The Wall Street Journal reported Tuesday that the search-engine giant plans a series of announcements over the next two weeks about Google mobile-phone software, which would bundle together most Google applications — search, maps, YouTube, instant-messaging — on a mobile platform.
The Google phone, sometimes called the gPhone in semi-mocking reference to the Apple iPhone, would not be an actual cell phone. Instead, it would be an operating system, possibly free, that would run on several different models of cell phone.
Most radical of all, however, the presumably Linux-based OS would be "open" to third-party developers, meaning that anyone could create applications for it.
U.S. cellular carriers severely restrict what consumers can do with their cell phones, especially when compared to the availability of plans, services and software available in Europe and Asia.
Most write or license specific applications that run only on phones running on their networks, and forbid the addition of third-party software.
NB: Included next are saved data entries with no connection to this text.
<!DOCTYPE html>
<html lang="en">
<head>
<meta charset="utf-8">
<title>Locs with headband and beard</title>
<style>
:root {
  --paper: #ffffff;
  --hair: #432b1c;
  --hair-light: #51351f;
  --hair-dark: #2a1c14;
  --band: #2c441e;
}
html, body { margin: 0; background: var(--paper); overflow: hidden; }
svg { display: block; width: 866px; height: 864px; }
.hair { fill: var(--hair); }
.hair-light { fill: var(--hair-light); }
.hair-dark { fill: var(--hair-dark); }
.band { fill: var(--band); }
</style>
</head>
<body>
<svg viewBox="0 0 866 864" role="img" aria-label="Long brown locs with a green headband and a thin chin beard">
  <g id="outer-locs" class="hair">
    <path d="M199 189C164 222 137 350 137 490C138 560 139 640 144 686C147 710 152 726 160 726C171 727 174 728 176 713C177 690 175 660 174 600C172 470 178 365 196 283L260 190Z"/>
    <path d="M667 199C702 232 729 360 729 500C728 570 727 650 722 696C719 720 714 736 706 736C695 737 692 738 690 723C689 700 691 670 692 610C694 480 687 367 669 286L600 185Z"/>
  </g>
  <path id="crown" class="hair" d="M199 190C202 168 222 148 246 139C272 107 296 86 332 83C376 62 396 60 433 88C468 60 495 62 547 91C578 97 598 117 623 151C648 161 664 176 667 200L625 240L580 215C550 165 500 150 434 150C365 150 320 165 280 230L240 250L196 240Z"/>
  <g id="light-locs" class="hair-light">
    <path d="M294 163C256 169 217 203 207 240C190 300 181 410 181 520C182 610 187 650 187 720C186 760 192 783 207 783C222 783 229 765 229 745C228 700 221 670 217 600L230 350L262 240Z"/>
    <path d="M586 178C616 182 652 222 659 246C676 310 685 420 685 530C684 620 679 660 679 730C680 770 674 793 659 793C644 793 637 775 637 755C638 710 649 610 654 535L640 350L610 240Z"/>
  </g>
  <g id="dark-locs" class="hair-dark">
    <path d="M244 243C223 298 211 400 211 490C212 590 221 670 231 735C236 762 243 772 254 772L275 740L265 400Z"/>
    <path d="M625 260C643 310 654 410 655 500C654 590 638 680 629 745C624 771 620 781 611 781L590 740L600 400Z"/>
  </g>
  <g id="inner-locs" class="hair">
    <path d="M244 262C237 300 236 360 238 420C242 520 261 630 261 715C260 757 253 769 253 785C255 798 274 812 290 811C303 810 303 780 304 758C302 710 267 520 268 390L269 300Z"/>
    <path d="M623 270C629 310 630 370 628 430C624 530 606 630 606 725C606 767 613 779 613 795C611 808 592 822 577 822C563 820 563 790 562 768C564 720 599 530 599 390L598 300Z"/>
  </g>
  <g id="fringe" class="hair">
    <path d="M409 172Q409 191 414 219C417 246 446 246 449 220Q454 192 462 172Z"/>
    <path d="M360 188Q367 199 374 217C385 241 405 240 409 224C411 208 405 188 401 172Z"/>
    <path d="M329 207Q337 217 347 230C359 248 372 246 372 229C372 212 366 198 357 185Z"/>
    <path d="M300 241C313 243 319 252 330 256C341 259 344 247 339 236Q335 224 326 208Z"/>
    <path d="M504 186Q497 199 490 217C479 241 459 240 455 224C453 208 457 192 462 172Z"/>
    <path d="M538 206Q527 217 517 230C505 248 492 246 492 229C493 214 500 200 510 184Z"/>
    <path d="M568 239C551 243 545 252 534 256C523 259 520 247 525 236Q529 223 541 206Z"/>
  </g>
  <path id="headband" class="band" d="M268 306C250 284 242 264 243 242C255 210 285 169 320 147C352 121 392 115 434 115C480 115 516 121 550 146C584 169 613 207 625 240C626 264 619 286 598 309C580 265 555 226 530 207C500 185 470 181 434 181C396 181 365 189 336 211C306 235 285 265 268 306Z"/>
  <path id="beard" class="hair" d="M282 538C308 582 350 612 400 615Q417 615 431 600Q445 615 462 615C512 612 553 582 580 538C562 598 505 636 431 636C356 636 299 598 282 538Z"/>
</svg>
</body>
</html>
They often disable the Wi-Fi networking capabilities many smartphones now come equipped with, forcing the use of their expensive data plans to access the Internet.
Rumors are that the Google phone would have few, if any, such restrictions, and would support GPS tracking, Wi-Fi, high-speed "3G" cellular networking and a still and video camera, depending on the hardware.
The Journal cites unnamed sources as saying Google has been talking to Taiwan's HTC and South Korea's LG Electronics about making phones that will run the Google mobile OS.
Google may also be ready to name T-Mobile, in some ways the most consumer-friendly of the major U.S. cellular carriers, as the Google phone's wireless operator of choice.